## WHAT YOU WILL DO
Bring together every line in the data that includes "function".
------------------------------------------------------------------------
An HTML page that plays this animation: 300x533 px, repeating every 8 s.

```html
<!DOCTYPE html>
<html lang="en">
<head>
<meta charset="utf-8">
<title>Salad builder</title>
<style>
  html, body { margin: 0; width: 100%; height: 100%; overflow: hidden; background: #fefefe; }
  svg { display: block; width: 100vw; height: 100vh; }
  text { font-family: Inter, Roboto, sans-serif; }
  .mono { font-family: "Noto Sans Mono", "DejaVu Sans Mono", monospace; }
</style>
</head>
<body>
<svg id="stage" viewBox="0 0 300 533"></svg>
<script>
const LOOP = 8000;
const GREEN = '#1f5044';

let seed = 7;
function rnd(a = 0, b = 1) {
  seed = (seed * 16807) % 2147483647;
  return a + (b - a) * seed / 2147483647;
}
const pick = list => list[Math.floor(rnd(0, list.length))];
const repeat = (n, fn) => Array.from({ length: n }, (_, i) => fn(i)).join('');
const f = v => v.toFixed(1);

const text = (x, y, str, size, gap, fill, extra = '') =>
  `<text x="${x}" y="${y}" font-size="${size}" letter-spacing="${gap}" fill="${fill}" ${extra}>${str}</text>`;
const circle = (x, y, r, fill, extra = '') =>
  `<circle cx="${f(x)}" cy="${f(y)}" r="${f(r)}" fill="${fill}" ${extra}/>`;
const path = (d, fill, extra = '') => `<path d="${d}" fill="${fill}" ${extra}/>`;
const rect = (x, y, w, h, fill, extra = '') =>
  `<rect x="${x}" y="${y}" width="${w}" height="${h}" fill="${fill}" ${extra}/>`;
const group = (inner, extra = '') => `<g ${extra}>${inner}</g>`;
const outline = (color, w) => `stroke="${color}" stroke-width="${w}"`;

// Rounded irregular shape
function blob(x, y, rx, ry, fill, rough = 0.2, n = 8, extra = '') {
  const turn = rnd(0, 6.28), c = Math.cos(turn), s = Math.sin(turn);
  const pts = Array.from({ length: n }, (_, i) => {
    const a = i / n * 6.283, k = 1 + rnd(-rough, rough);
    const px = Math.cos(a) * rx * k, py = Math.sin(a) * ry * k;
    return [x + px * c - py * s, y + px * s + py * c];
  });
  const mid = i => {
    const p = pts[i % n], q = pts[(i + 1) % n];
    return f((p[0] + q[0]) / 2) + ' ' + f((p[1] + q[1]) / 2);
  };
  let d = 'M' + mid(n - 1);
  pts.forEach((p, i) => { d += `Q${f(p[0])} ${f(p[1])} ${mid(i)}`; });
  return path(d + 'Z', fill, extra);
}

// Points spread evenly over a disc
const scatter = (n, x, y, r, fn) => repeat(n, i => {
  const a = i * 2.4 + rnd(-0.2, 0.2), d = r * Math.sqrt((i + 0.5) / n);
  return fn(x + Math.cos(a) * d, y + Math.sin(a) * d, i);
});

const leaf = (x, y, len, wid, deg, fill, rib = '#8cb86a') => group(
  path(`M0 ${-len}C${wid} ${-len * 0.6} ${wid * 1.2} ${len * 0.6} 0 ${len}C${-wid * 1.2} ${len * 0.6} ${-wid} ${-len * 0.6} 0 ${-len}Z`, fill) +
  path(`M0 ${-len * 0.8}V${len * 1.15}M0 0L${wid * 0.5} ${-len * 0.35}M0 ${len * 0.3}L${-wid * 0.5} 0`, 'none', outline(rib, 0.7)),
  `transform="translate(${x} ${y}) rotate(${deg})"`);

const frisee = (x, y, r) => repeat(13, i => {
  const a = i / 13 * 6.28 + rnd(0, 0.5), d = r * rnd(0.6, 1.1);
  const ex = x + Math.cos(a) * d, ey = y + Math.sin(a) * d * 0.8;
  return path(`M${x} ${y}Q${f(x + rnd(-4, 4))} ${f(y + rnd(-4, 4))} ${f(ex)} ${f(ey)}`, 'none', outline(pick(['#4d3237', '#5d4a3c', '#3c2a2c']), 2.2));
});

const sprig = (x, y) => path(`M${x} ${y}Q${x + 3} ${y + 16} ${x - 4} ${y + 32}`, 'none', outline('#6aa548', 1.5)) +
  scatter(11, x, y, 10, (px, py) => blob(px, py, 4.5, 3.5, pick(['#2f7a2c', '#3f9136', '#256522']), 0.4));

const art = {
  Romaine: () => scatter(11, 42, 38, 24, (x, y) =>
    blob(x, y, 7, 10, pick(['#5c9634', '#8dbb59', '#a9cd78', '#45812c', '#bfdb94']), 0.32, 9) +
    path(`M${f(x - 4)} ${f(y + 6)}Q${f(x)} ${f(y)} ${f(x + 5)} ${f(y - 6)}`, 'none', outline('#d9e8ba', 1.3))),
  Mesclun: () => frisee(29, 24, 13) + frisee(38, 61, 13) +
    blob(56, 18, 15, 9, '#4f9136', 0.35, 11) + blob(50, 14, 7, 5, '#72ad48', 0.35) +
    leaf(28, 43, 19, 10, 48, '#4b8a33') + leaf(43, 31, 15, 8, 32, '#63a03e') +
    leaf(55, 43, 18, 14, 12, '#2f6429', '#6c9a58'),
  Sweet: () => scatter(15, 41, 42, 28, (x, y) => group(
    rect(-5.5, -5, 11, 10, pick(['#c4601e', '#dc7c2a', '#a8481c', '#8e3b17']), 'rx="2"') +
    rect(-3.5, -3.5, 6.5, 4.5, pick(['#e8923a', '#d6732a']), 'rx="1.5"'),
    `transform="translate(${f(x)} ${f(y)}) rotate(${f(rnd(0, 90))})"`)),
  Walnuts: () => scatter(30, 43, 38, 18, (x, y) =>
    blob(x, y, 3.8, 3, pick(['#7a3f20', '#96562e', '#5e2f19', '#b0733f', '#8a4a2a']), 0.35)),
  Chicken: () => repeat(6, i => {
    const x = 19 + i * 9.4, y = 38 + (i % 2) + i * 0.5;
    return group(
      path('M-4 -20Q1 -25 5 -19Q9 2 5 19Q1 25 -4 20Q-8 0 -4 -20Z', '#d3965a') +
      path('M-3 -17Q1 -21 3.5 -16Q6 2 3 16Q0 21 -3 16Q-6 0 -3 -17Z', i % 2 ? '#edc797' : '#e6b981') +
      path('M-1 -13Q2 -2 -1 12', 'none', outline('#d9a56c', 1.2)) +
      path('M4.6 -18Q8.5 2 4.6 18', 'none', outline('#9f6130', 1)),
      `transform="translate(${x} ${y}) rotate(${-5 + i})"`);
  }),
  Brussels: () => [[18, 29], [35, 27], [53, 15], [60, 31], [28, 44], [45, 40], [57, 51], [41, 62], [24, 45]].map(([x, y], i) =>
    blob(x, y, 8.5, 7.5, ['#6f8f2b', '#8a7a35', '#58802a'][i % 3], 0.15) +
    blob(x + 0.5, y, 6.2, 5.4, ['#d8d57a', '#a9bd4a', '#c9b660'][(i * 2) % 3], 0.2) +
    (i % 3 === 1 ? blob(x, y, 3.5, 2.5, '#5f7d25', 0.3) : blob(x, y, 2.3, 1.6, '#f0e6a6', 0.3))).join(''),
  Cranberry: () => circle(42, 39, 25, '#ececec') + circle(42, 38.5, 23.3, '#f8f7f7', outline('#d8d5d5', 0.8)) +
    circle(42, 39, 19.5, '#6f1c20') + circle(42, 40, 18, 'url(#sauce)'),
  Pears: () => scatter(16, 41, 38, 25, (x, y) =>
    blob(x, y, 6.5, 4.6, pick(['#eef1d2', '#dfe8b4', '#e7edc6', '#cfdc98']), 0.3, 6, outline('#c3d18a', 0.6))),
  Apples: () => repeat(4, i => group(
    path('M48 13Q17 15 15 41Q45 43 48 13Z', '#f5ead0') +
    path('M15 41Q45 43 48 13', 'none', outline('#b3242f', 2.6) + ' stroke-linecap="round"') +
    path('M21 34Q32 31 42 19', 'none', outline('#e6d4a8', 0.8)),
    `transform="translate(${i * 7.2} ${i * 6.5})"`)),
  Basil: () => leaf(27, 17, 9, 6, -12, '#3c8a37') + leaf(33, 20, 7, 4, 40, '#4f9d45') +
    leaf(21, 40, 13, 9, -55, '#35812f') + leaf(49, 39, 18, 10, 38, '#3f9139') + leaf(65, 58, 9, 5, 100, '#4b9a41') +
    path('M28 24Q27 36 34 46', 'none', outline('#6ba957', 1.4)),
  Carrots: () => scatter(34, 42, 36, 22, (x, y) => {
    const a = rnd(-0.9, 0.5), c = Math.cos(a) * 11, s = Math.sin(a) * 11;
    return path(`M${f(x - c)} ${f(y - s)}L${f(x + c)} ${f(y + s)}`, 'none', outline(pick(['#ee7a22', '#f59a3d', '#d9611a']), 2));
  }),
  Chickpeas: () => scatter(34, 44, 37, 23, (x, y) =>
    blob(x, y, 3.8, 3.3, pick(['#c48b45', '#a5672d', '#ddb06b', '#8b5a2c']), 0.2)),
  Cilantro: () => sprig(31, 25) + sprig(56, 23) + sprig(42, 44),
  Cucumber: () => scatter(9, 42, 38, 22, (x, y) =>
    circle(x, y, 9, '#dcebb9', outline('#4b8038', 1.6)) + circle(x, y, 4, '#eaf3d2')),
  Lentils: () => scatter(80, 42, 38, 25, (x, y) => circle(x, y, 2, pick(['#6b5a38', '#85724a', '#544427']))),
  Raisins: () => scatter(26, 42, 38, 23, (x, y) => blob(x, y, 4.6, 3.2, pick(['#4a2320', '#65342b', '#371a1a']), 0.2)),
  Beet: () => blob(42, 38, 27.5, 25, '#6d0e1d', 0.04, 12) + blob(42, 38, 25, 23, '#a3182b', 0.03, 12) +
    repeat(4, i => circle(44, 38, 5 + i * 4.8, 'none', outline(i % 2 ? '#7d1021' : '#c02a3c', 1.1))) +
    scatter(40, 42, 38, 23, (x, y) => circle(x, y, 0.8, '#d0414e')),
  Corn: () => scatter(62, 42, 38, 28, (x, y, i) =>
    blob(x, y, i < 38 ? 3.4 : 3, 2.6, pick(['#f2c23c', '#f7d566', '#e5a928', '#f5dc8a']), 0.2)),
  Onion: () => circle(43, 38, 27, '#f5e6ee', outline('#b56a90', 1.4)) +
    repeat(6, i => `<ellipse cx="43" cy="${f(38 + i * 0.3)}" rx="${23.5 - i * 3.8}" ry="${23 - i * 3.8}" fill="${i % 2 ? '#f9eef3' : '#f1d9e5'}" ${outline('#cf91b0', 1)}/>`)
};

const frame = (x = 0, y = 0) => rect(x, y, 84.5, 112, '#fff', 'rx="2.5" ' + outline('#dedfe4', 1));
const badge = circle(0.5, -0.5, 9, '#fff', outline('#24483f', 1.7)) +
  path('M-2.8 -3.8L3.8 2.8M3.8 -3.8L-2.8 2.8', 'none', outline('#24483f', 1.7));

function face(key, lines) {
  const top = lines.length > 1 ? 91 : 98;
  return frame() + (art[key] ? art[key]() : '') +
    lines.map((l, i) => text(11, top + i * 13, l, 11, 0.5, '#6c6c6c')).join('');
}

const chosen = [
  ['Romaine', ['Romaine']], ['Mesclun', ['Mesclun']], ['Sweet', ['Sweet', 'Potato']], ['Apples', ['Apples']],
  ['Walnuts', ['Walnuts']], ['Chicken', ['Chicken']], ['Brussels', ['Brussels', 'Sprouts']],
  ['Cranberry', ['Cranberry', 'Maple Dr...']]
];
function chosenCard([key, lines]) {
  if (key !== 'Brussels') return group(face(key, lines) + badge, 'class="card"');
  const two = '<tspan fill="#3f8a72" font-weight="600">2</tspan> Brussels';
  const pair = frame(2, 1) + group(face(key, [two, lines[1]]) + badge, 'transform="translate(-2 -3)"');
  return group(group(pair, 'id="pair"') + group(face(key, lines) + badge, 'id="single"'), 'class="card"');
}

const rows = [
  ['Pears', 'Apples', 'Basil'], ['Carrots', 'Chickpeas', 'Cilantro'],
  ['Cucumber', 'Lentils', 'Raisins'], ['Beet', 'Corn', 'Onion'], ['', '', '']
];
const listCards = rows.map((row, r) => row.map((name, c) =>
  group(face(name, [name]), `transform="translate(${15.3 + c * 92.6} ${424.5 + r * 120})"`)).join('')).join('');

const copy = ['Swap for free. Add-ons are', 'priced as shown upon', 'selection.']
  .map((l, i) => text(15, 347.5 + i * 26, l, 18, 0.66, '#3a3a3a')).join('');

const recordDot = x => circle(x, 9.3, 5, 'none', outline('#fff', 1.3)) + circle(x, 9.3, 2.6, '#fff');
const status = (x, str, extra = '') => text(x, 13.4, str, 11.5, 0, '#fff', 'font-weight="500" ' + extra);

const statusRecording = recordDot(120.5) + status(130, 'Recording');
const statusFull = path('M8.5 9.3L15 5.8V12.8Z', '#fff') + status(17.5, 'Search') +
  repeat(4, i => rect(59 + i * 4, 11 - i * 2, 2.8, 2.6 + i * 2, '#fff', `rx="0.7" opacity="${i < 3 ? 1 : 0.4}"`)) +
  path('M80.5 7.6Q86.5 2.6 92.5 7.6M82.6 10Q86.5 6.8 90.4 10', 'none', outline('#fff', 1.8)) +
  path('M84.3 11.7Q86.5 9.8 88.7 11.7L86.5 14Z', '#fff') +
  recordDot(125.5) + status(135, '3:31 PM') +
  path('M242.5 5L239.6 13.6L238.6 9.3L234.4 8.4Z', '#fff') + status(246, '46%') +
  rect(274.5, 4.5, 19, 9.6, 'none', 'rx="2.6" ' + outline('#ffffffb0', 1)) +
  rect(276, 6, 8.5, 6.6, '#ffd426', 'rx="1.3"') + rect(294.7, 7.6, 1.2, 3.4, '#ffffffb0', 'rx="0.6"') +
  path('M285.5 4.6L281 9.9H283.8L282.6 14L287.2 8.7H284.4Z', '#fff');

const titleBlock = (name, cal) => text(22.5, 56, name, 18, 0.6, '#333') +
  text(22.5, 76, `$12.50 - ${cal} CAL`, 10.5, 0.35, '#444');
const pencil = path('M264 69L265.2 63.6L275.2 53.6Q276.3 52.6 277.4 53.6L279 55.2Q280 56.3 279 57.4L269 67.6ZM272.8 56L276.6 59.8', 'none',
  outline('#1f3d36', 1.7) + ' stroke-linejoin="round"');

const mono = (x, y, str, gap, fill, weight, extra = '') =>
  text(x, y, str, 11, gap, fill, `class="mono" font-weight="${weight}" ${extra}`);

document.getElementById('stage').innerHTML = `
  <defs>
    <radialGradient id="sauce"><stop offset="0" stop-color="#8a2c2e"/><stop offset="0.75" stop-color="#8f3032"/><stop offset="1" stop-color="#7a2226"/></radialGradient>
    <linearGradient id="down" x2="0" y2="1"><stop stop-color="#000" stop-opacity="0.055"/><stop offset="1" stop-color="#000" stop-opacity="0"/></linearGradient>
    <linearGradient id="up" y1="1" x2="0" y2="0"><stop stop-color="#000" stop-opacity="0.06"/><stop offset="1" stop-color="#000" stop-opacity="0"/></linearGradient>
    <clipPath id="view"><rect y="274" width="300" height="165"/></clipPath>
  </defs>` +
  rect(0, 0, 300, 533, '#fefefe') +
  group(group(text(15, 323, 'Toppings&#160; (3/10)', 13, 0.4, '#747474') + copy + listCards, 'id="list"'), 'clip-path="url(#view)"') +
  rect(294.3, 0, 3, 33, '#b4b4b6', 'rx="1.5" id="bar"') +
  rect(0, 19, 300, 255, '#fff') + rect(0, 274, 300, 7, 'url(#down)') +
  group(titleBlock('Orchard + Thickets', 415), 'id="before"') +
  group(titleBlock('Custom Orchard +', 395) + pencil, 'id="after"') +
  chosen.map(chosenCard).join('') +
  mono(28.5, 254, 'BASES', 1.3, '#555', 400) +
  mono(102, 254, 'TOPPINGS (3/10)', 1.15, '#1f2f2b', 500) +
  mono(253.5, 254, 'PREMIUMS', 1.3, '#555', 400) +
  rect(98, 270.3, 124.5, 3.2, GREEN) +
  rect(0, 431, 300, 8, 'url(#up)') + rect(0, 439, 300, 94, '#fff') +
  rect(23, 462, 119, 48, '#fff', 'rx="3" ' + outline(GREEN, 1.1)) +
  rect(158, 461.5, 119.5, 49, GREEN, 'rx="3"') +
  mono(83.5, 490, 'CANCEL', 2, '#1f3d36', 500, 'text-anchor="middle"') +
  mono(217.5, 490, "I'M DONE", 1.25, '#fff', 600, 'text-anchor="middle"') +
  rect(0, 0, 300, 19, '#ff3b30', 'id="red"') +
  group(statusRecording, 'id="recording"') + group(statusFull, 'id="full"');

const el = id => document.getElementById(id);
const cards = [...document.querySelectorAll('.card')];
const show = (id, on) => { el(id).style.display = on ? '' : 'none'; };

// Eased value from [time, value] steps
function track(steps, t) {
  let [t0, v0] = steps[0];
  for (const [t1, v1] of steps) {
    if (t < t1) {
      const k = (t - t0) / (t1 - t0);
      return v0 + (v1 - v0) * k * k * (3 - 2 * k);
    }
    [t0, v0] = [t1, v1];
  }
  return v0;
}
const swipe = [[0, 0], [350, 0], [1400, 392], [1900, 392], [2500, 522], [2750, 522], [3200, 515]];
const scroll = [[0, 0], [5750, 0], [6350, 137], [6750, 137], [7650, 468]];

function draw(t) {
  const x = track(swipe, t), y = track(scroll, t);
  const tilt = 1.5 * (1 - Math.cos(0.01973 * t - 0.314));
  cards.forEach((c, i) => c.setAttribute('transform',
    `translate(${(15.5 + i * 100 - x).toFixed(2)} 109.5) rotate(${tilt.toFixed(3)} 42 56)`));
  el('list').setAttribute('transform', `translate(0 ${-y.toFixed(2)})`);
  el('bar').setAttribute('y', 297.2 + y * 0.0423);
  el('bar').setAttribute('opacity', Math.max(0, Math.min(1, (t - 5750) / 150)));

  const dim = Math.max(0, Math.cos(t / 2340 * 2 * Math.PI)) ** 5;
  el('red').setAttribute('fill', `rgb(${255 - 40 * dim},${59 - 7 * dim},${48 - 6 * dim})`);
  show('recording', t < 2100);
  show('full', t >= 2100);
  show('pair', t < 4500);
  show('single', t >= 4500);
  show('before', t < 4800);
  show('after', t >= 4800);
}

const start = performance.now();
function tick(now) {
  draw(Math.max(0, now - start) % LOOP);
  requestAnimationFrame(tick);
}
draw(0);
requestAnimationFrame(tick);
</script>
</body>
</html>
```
------------------------------------------------------------------------
## WRITTEN REPLY
function rnd(a = 0, b = 1) {
function blob(x, y, rx, ry, fill, rough = 0.2, n = 8, extra = '') {
function face(key, lines) {
function chosenCard([key, lines]) {
function track(steps, t) {
function draw(t) {
function tick(now) {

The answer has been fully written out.